This is one of the first tapes I remember owning, although I don't know how I ended up with it. I suspect one of my parents saw it and picked it up because they knew how much I enjoyed the property. I had a birthday party where all six (!) of the Constructicons were used to decorate my cake. So this is one I listened to a lot. And, much like the movie it's attached to, it's way better than it has any right to be. The Transformers: The Movie was supposed to be a cynical cash-grab, in which the older lines of toys were wiped out an a new generation of toy characters were introduced. It never occurred to the muckety-mucks at Hasbro that grade-school kids would think of these robots as characters.

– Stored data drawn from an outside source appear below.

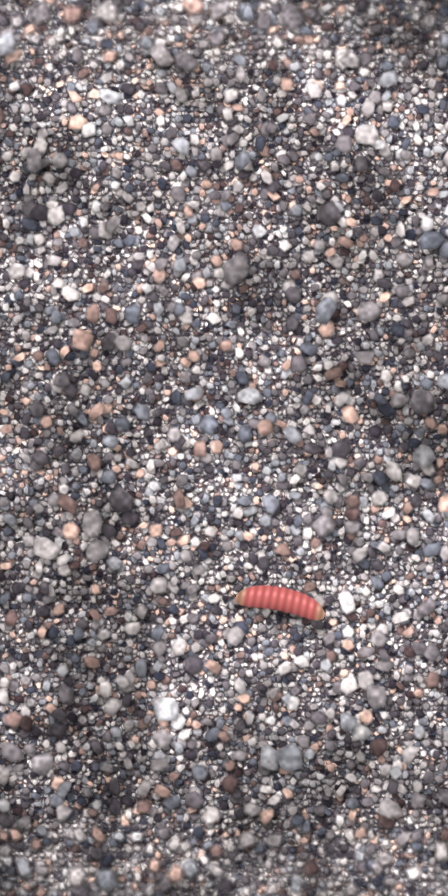
This texture is drawn by a Shadertoy shader. Its source:

```glsl
// Coarse grey soil: layers of angular, closely packed grains, from fine grit
// to a few pebbles, over a mottled bed with broad lumps of light and shade.
// A small ringed pink grub lies on top. Canvas width is one unit.

const int   LAYERS = 5;
const float FINE_FREQ = 92.0;      // grit cells across the canvas
const float FREQ_STEP = 0.66;      // each layer is coarser by this factor
const float COVER = 1.0;           // share of cells filled in the finest layer
const float COVER_STEP = 0.56;
const float SOFTNESS = 0.0042;     // edge blur of grains
const float END_BLUR = 0.006;      // extra blur at top and bottom
const float LUMP_CONTRAST = 0.85;
const float EXPOSURE = 1.13;
const vec2  LIGHT_DIR = vec2(-0.45, 0.89);

const vec3 BED   = vec3(0.34, 0.31, 0.33);
const vec3 DARK  = vec3(0.18, 0.16, 0.195);
const vec3 PALE  = vec3(0.93, 0.89, 0.875);
const vec3 RUST  = vec3(1.10, 0.96, 0.89);
const vec3 SLATE = vec3(0.86, 0.98, 1.07);

const vec2  GRUB_POS = vec2(0.625, 0.645);
const float GRUB_TILT = -0.2;
const float GRUB_HALF = 0.102;
const float GRUB_RADIUS = 0.027;
const float GRUB_RINGS = 12.0;
const vec3  GRUB_PINK = vec3(0.88, 0.47, 0.46);
const vec3  GRUB_TAN = vec3(0.76, 0.57, 0.47);

float hash(vec2 p) {
    return fract(sin(dot(p, vec2(127.1, 311.7))) * 43758.5453);
}

float noise(vec2 p) {
    vec2 i = floor(p), f = fract(p);
    f = f * f * (3.0 - 2.0 * f);
    return mix(mix(hash(i), hash(i + vec2(1, 0)), f.x),
               mix(hash(i + vec2(0, 1)), hash(i + vec2(1, 1)), f.x), f.y);
}

vec2 rotate(vec2 p, float a) {
    float c = cos(a), s = sin(a);
    return vec2(c * p.x + s * p.y, c * p.y - s * p.x);
}

// Rounded random polygon: 1 on the outline, 0 at the centre
float stoneShape(vec2 q, vec2 id) {
    float facets = 0.0;
    for (int k = 0; k < 6; k++) {
        float rnd = hash(id + float(k) * 3.7);
        float a = (float(k) + 0.8 * rnd) * 1.047;
        facets = max(facets, dot(q, vec2(cos(a), sin(a))) * (1.0 + 0.3 * rnd));
    }
    return mix(facets, length(q), 0.3);
}

// Tone and tint of one grain; coarse ones are more even and warmer
vec3 stoneColour(vec2 id, float coarse) {
    float tone = mix(pow(hash(id + 5.1), 0.85), 0.58, 0.35 * coarse);
    float kind = hash(id + 8.3);
    vec3 col = mix(DARK, PALE, tone);
    if (kind > 0.88 - 0.1 * coarse) col *= RUST;
    else if (kind < 0.25) col *= mix(SLATE, vec3(1.0), tone);
    return col;
}

// Lays one layer of scattered grains over the colour below
vec3 addGrains(vec3 col, vec2 p, float freq, float cover, float coarse, float soft) {
    vec2 cell = floor(p * freq);
    for (int j = -1; j <= 1; j++)
    for (int i = -1; i <= 1; i++) {
        vec2 c = cell + vec2(i, j);
        vec2 id = c + 37.0 * freq / FINE_FREQ;
        if (hash(id) > cover) continue;
        vec2 centre = c + 0.15 + 0.7 * vec2(hash(id + 1.3), hash(id + 2.7));
        float radius = mix(0.45, 0.75, hash(id + 4.2)) * (1.0 - 0.25 * coarse);
        vec2 d = (p * freq - centre) / radius;
        vec2 q = rotate(d, 6.283 * hash(id + 6.6));
        q.y *= 1.0 + 0.6 * hash(id + 7.9);

        float s = stoneShape(q, id);
        float w = soft * freq / radius;
        float shadow = 1.0 - smoothstep(0.6, 1.3, length(d + LIGHT_DIR * 0.3));
        float lit = 1.0 + 0.18 * dot(d, LIGHT_DIR) - 0.2 * smoothstep(0.5, 1.05, s);
        float grit = 0.8 + 0.4 * noise(p * 75.0 + id);
        vec3 stone = stoneColour(id, coarse) * lit * mix(1.0, grit, coarse);
        col = mix(col * (1.0 - 0.32 * shadow), stone, 1.0 - smoothstep(1.0 - w, 1.0 + w, s));
    }
    return col;
}

// Curved ringed body with tan ends and a contact shadow
vec3 addGrub(vec3 col, vec2 p) {
    vec2 q = rotate(p - GRUB_POS, GRUB_TILT);
    float u = q.x / GRUB_HALF;
    float ring = 0.5 + 0.5 * cos(u * GRUB_RINGS * 3.1416);
    float r = GRUB_RADIUS * sqrt(max(1.0 - u * u * u * u, 0.0)) * (0.94 + 0.06 * ring);
    float y = q.y - 0.018 * (1.0 - u * u);
    float edge = max(abs(y) - r, abs(q.x) - GRUB_HALF);
    float shadow = 1.0 - smoothstep(0.5, 1.4, length(vec2(u, (y + 0.012) / 0.032)));
    float across = y / GRUB_RADIUS;
    vec3 body = mix(GRUB_PINK, GRUB_TAN, smoothstep(0.72, 0.88, abs(u)));
    body *= (0.86 + 0.16 * ring) * (1.0 + 0.15 * across - 0.2 * across * across);
    body += 0.12 * ring * exp(-18.0 * (across - 0.3) * (across - 0.3));
    return mix(col * (1.0 - 0.45 * shadow), body, 1.0 - smoothstep(-0.003, 0.003, edge));
}

void mainImage(out vec4 fragColor, in vec2 fragCoord) {
    vec2 p = fragCoord / iResolution.x;
    float height = fragCoord.y / iResolution.y;
    float soft = SOFTNESS + END_BLUR * smoothstep(0.38, 0.5, abs(height - 0.5));

    vec3 col = BED;
    float freq = FINE_FREQ, cover = COVER;
    for (int i = 0; i < LAYERS; i++) {
        col = addGrains(col, p, freq, cover, float(i) / float(LAYERS - 1), soft);
        freq *= FREQ_STEP;
        cover *= COVER_STEP;
    }

    // Mottled grit and broad lumps of light and shade
    col *= 0.87 + 0.26 * noise(p * 120.0);
    float lumps = 0.5 * noise(p * 5.0 + 3.0) + 0.5 * noise(p * 13.0);
    col *= EXPOSURE * (1.0 + LUMP_CONTRAST * (lumps - 0.5));

    fragColor = vec4(clamp(addGrub(col, p), 0.0, 1.0), 1.0);
}
```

Ergo, a huge number of the children in my cohort at the age of six or seven experienced this movie as their introduction to dramatic tragedy. This is a movie in which the most recognizable hero of the franchise dies in Act I. It's a war movie in which the generals are killed early and the boots-on-the-ground troops are suddenly rudderless and flailing. It's a cat-and-mouse movie where the good guys spend 90% of the run-time being chased. It pulls zero punches, and once we got over the initial trauma of it, my generation kind of fell in love with it.
In keeping with the movie's aesthetic of "kids stuff, but more grown up," the soundtrack goes for heavy metal textures, albeit in a very mid-80s kind of way. Stan Bush does the poppier stuff with The Touch, the opening track and the best remembered, and Dare, which is a much better song. Both of them hew fairly close to the sound of Vince DiCola's score, which is synth-driven but tinged with metal guitar work. There are four tracks that are more standard hair-metal: N.R.G.'s Instruments Of Destruction, Lion's cover of the Transformers Theme, and Spectre General's Hunger, and Nothin's Gonna Stand In Our Way. And to give you an idea of how sanitized this music is for children, Spectre General is actually the Canadian band Kick Axe, which was considered too racy for this soundtrack. The last track on the tape, and also one of the singles from the album, is "Weird Al" Yankovic's Devo tribute Dare To Be Stupid. So yes, this album was my introduction to Weird Al. And we all know how that worked out. That plays during and after the battle against the Junkions, who were all voiced by Eric Idle and only spoke in phrases they'd heard on TV.
I reiterate, it's bizarre how well this movie still holds up.
Three of Vince DiCola's music cues from the score appeared on the initial release of the soundtrack, and another three got tacked onto the end for more recent releases. Even as a child, I found those instrumental tracks highly listenable, which is saying something, and since he's the dominant artist, the album feels much more like it belongs to him than any of the other contributors. Stan Bush notwithstanding, I suppose.
Further Listening: Who can forget Mark Wahlberg's take on The Touch from Boogie Nights? I also highly recommend Movie Bob's Really That Good video essay for the film.